Kaz Delaney will be running a YA writing workshop at the ACT Writers Centre on Saturday 8 November. Bookings essential. Details here.
1.What is it about Young Adult literature that you love?
The freshness, the rawness of the age. I adore teenagers – they’re irreverent, fun and so filled with passion. Often it’s misplaced but they own it. The characters are so real and their future is a long wonderful gift waiting to be opened day by day. Such an exciting time of life… Stories featuring them have all these elements—so they’re often a wild, funny, angst filled—and never boring—ride.
2. What do you find the hardest when it comes to writing?
Oh wow… Tough question. So many grown-up answers are crowding my mind—like character building etc. But I guess, even after 70 plus books, that it’s my own doubts and insecurities; that critic sitting on my shoulder continually asking me if I’m being authentic; if the story is authentic – and if overall, it’s a good yarn. That inner voice can absolutely do my head in, but on the other hand it keeps pushing me to do better.
3. What are you currently reading?
Just finished Liane Moriarty’s Big Little Lies and loved it. About to dive into YA novel, The Rapunzel Dilemma by Jennifer Kloester which is the sequel to The Cinderella Moment. Adored the first and so, so looking forward to the second. It’s been burning a hole in my to-read pile for about two months! Both Aussie authors, both a credit to our home grown industry.
4. Describe Dead Actually, (long listed for the Davitt Award Best Children’s YA 2012 and won the Aurealis Award for Best Young Adult Novel 2012).
And also won the ARRA award for Best Paranormal for 2012! That little book baby has done well! Makes this mama very proud. LOL. So, how can I describe it? It’s a hybrid novel, meaning it crosses a few genre boundaries. It’s a romance, it’s funny – lots of black humour, it has a snarky, nasty ghost – and it’s a rollicking good mystery! Something for everyone!!! LOL. Seriously, I love ‘story’ and I try to never scrimp on that. However, I think it’s the mystery element that’s the strong hook: JoJo is dead. She’s sure someone murdered her and refuses to move on to the next world (and out of Willow Cartwright’s bedroom) until someone is made to pay. Guilty relief (from her peers) is the main reaction to JoJo’s sudden passing, but before you judge, consider the fact that if the person blackmailing you has suddenly passed away, wouldn’t you be a little bit happy? However, the blackmailing doesn’t stop, and not only does Willow have to discover if JoJo was murdered and by whom if she ever wants her bed back – to say nothing of any kind of peace – to everyone else she’s also looking good for the blackmail. And that’s not good. In fact, it’s very, very bad… Thank goodness she has the gorgeous Seth on her side. Eventually, anyway…

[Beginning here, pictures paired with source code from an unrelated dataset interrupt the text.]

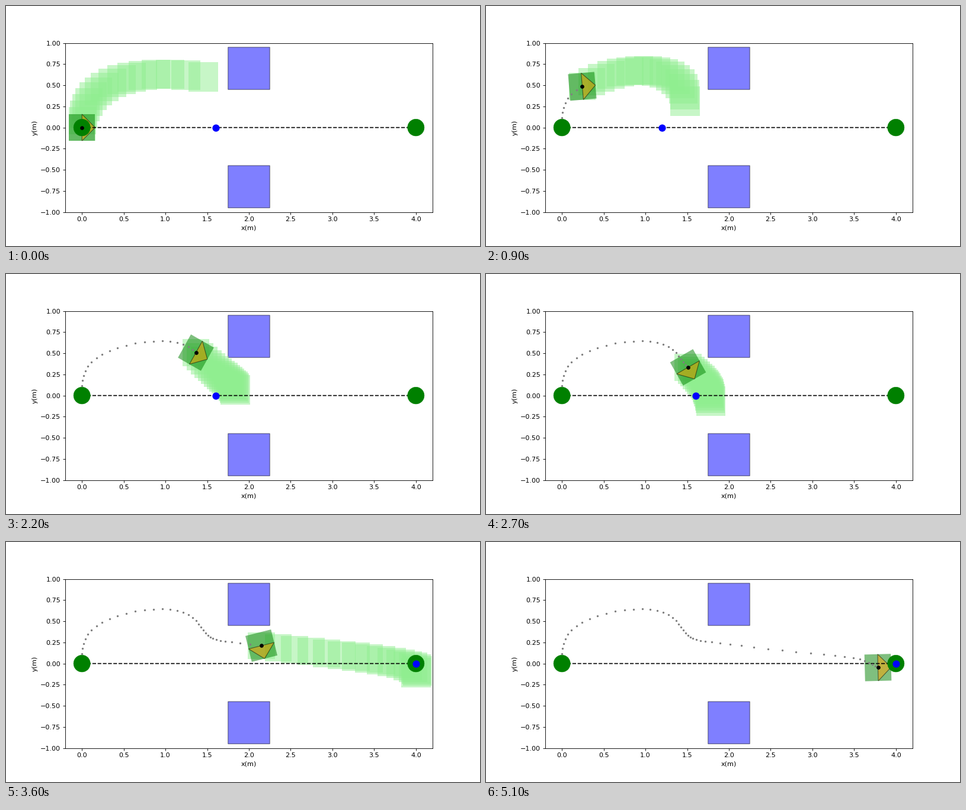
A matplotlib script for the animation above (5200 ms loop, 800 by 406 pixels).

```python
import numpy as np
import matplotlib.pyplot as plt
from matplotlib.animation import FuncAnimation
from matplotlib.patches import Ellipse, Polygon, Rectangle

W, H, DPI = 800, 406, 80
FRAMES, INTERVAL = 52, 100
HORIZON = 15          # predicted steps per plan
LEAD = 7              # steps a plan keeps the current heading
SWITCH = 29           # step at which the final goal takes over
HALF = 0.158          # half side of the robot

# Robot path in stage pixels, one key point every 3 steps
PATH = np.array([
    (128.2, 205.2), (129, 180), (138, 156), (162.5, 135.5), (203, 120.3),
    (249.5, 113.2), (289.5, 115.8), (314.7, 127.5), (329.5, 143.5),
    (341, 157.5), (355, 165), (381, 169), (431, 175), (499.5, 183),
    (569.5, 189.5), (619.5, 195.3), (646.3, 203.5), (661.5, 212)])

# Where plans bend and end: step, bend x, bend y, end x, end y
TO_GAP = np.array([
    (0, 180, 100, 333, 119.5), (9, 342, 100, 336, 161),
    (18, 440, 140, 456, 188), (22, 380, 180, 387, 196), (28, 375, 195, 378, 218)])
TO_GOAL = np.array([
    (29, 700, 225, 674, 245), (31, 710, 195, 667, 207), (36, 715, 205, 692, 221),
    (44, 670, 222, 700, 221), (50, 695, 221, 697, 221)])

TURNS = [(0, 0), (9, 5), (22, -29.5), (31, -85), (36, -76), (44, -32), (51, 1.5)]


def to_data(px):
    return (np.asarray(px) - (128.2, 205.2)) / (140.9, -143)


def spline(pts, t):
    """Cubic Hermite curve through evenly spaced points."""
    slope = np.gradient(pts, axis=0)
    i = np.clip(t.astype(int), 0, len(pts) - 2)
    u = (t - i)[:, None]
    return ((1 + 2 * u) * (1 - u) ** 2 * pts[i] + u * (1 - u) ** 2 * slope[i]
            + u * u * (3 - 2 * u) * pts[i + 1] + u * u * (u - 1) * slope[i + 1])


TRACK = spline(PATH, np.arange(FRAMES) / 3)
SPEED = np.gradient(TRACK, axis=0)
TRACK_XY = to_data(TRACK)


def plan(n):
    """Bezier curve that leaves along the current motion."""
    keys = TO_GAP if n < SWITCH else TO_GOAL
    bx, by, ex, ey = (np.interp(n, keys[:, 0], col) for col in keys[:, 1:].T)
    start, bend, end = TRACK[n], np.array([bx, by]), np.array([ex, ey])
    lead = LEAD * SPEED[n]
    lead *= min(1, 0.6 * np.linalg.norm(end - start) / np.linalg.norm(lead))
    s = np.linspace(0, 1, HORIZON + 1)[:, None]
    curve = ((1 - s) ** 3 * start + 3 * s * (1 - s) ** 2 * (start + lead)
             + 3 * s * s * (1 - s) * bend + s ** 3 * end)
    return to_data(curve)


def subgoal(n):
    if n >= SWITCH:
        return 4.0
    return 1.2 if 3 <= n < 15 else 1.6


fig = plt.figure(figsize=(W / DPI, H / DPI), dpi=DPI, facecolor="white")
ax = fig.add_axes([100 / W, 57.4 / H, 620 / W, 286 / H])
ax.set(xlim=(-0.2, 4.2), ylim=(-1, 1), xlabel="x(m)", ylabel="y(m)")
ax.set_xticks(np.arange(0, 4.1, 0.5))
ax.set_yticks(np.arange(-1, 1.1, 0.25))

for y in (-0.95, 0.45):
    ax.add_patch(Rectangle((1.75, y), 0.5, 0.5, fc="blue", ec="black",
                           alpha=0.5, snap=False))
ax.plot([0, 4], [0, 0], "k--", lw=1.5, snap=False)
for x in (0, 4):
    ax.add_patch(Ellipse((x, 0), 0.2, 0.2, color="green", lw=0.5, zorder=3))

boxes = []
for side in np.linspace(0.32, 0.35, HORIZON + 1):
    box = Rectangle((0, 0), side, side, fc="lightgreen", ec="none", alpha=0.5)
    boxes.append(ax.add_patch(box))
body = ax.add_patch(Polygon(np.zeros((4, 2)), fc="green", ec="none", alpha=0.5))
nose = ax.add_patch(Polygon(np.zeros((3, 2)), fc="orange", ec="black", alpha=0.5))
trail, = ax.plot([], [], "o", color="gray", ms=2, snap=False)
goal, = ax.plot([], [], "o", color="blue", ms=10, zorder=4, snap=False)
center, = ax.plot([], [], "o", color="black", ms=5, zorder=5, snap=False)

SQUARE = HALF * np.array([(-1, -1), (1, -1), (1, 1), (-1, 1)])
ARROW = HALF * np.array([(0, -1), (1, 0), (0, 1)])


def draw(n):
    pos = TRACK_XY[n]
    a = np.radians(np.interp(n, *zip(*TURNS)))
    turn = np.array([(np.cos(a), np.sin(a)), (-np.sin(a), np.cos(a))])
    body.set_xy(SQUARE @ turn + pos)
    nose.set_xy(ARROW @ turn + pos)

    for box, (x, y) in zip(boxes, plan(n)):
        half = box.get_width() / 2
        box.set_xy((x - half, y - half))
        box.set_visible(n < FRAMES - 1)

    trail.set_data(*TRACK_XY[:n].T)
    goal.set_data([subgoal(n)], [0])
    center.set_data([pos[0]], [pos[1]])
    return [*boxes, body, nose, trail, goal, center]


anim = FuncAnimation(fig, draw, frames=FRAMES, interval=INTERVAL,
                     repeat=True, repeat_delay=0, blit=False)
plt.show()
```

5. What can participants expect to take away from your Riding the Wave of YA Success workshop this Saturday (8th Nov)?
The YA market is a minefield—but also one of the most exciting markets of our time. I think this era will go down in history as the time of the emergence of the Blockbuster YA novel. I’ve been writing for 20 years; my very first published novel and the first book I attempted as a commercial venture, was a YA romance, so I’ve been around and doing this for a while.

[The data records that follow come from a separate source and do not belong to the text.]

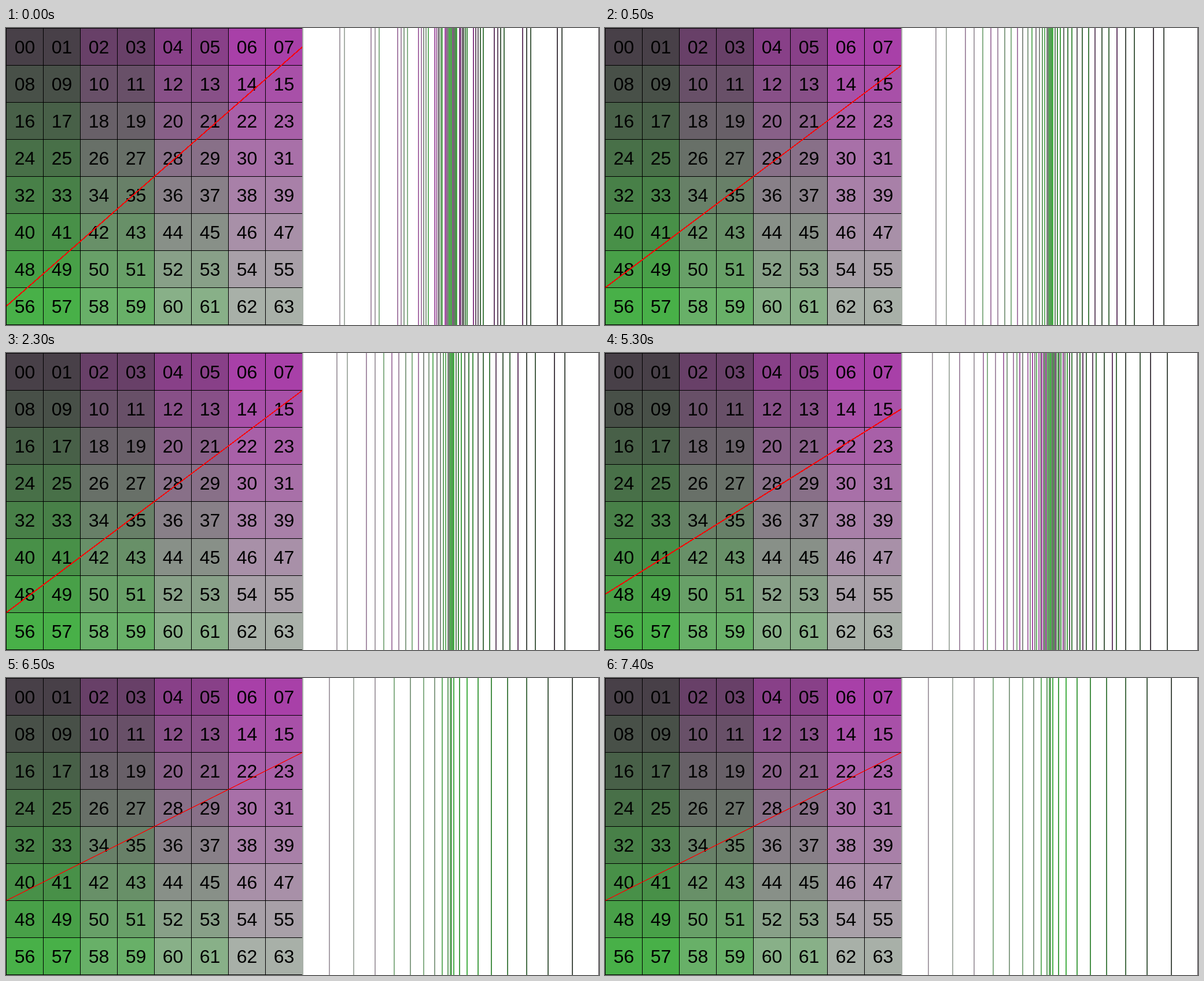
An HTML page for the animation above (8000 ms loop, 1025x513 px).

```html
<!DOCTYPE html>
<html lang="en">
<head>
<meta charset="utf-8">
<title>Grid projection</title>
<style>
html, body { margin: 0; width: 100%; height: 100%; overflow: hidden; background: #fff; }
svg { display: block; }
text { font: 32px "Liberation Sans", Arial, sans-serif; text-anchor: middle; }
</style>
</head>
<body>
<svg id="stage" width="1025" height="513" viewBox="0 0 1025 513"></svg>
<script>
const stage = document.getElementById('stage');
const LOOP = 8000, N = 8, CELL = 64, HALF = 256;
const MID = HALF + 0.5;   // centre of the grid
const AXIS = 769;         // centre of the projection panel

// Slope of the red line is rise / 8.
const steps = [
  { start: 0, rise: 7, weight: 2 },
  { start: 500, rise: 6, weight: 2 },
  { start: 3500, rise: 5, weight: 2 },
  { start: 6500, rise: 4, weight: 1.2 }
];

function add(tag, attrs, text) {
  const el = document.createElementNS('http://www.w3.org/2000/svg', tag);
  set(el, attrs);
  if (text) el.textContent = text;
  return stage.appendChild(el);
}

function set(el, attrs) {
  for (const key in attrs) el.setAttribute(key, attrs[key]);
}

const rect = (x, y, width, height, fill) =>
  add('rect', { x, y, width, height, fill, 'shape-rendering': 'crispEdges' });

const cells = Array.from({ length: N * N }, (_, i) => {
  const col = i % N, row = Math.floor(i / N);
  const rb = 72 + 32 * Math.floor(col / 2), g = 64 + 16 * row;
  return { col, row, u: 2 * col - 7, v: 2 * row - 7, fill: `rgb(${rb},${g},${rb})` };
});

rect(0, 0, 1025, 513, '#fff');
for (const c of cells) rect(c.col * CELL, c.row * CELL, CELL, CELL, c.fill);
cells.forEach((c, i) => add('text',
  { x: c.col * CELL + 32.5, y: c.row * CELL + 44 }, String(i).padStart(2, '0')));
for (let i = 0; i <= N; i++) {
  rect(i * CELL, 0, 1, 513, '#000');
  rect(0, i * CELL, 513, 1, '#000');
}

const redLine = add('line', { stroke: '#f00', 'shape-rendering': 'crispEdges' });
const bars = cells.map(c => rect(0, 0, 2, 513, c.fill));

function show({ rise, weight }) {
  const slope = rise / 8;
  const yAt = x => MID - (x - MID) * slope;
  set(redLine, { x1: 1, y1: yAt(1), x2: 513, y2: yAt(513), 'stroke-width': weight });

  // Each cell's signed distance, squared, spreads over the panel.
  cells.forEach((c, i) => {
    const d = (c.u + c.v * slope) / (7 * (1 + slope));
    bars[i].setAttribute('x', Math.round(AXIS - HALF * d * Math.abs(d)) - 1);
  });
}

const began = performance.now();
let current;

function tick() {
  const t = (performance.now() - began) % LOOP;
  const step = steps.filter(s => s.start <= t).pop();
  if (step !== current) show(current = step);
  requestAnimationFrame(tick);
}
tick();
</script>
</body>
</html>
```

So, first and foremost? The benefit of my experience. Sometimes I worry that my workshops are information overload—but then again isn’t that what it’s all about? It’s a full gamut experience in that we go from the actual writing and tips, that all important ‘structure’ and plotting—right through to identifying the Unique Selling Point of YA, pitching and through to markets. And those markets? They’re so wide, so diverse… So may opportunities abound. More YA novels are being turned into movie blockbusters than ever before. Those novels are responsible for the biggest growth in any one single area of publishing. And that means there’s money to be made. And THAT means publishers are looking for the next one… Is it tough? You bet. But every market is tough right now. But who knows if the next BIG YA phenomenon isn’t the one you’re sitting on? If you’re thinking about this market—and considering that authors such as James Patterson, Jodie Piccoult and Stephen King are just a few who have recognised the wealth of this market and therefore you’d be in good, intelligent company—then please come along and find out more on Saturday. There are always a lot of laughs and there are always some give-aways. And I’ll have lollies.
Award winning YA & children’s author, Kaz Delaney, and her alter ego, Kerri Lane have currently sold 68 books between them. Kaz’s current title Dead, Actually (Allen & Unwin) is a ‘crossover novel’, closing the divide between adult and teen fiction, and recipient of the ARRA Award for Favourite Paranormal for 2012, and the Aurealis Award for Best Young Adult Novel for 2012, and was long listed for a Davitt Award in the children’s/YA section. Dividing her time between teaching and writing, Kaz formerly tutored Creative Writing for CSU’s Enrichment Program as well as teaching and creating courses for the Australian College of Journalism. Almost Dead, the next in the Dead series, is a January 2014 release.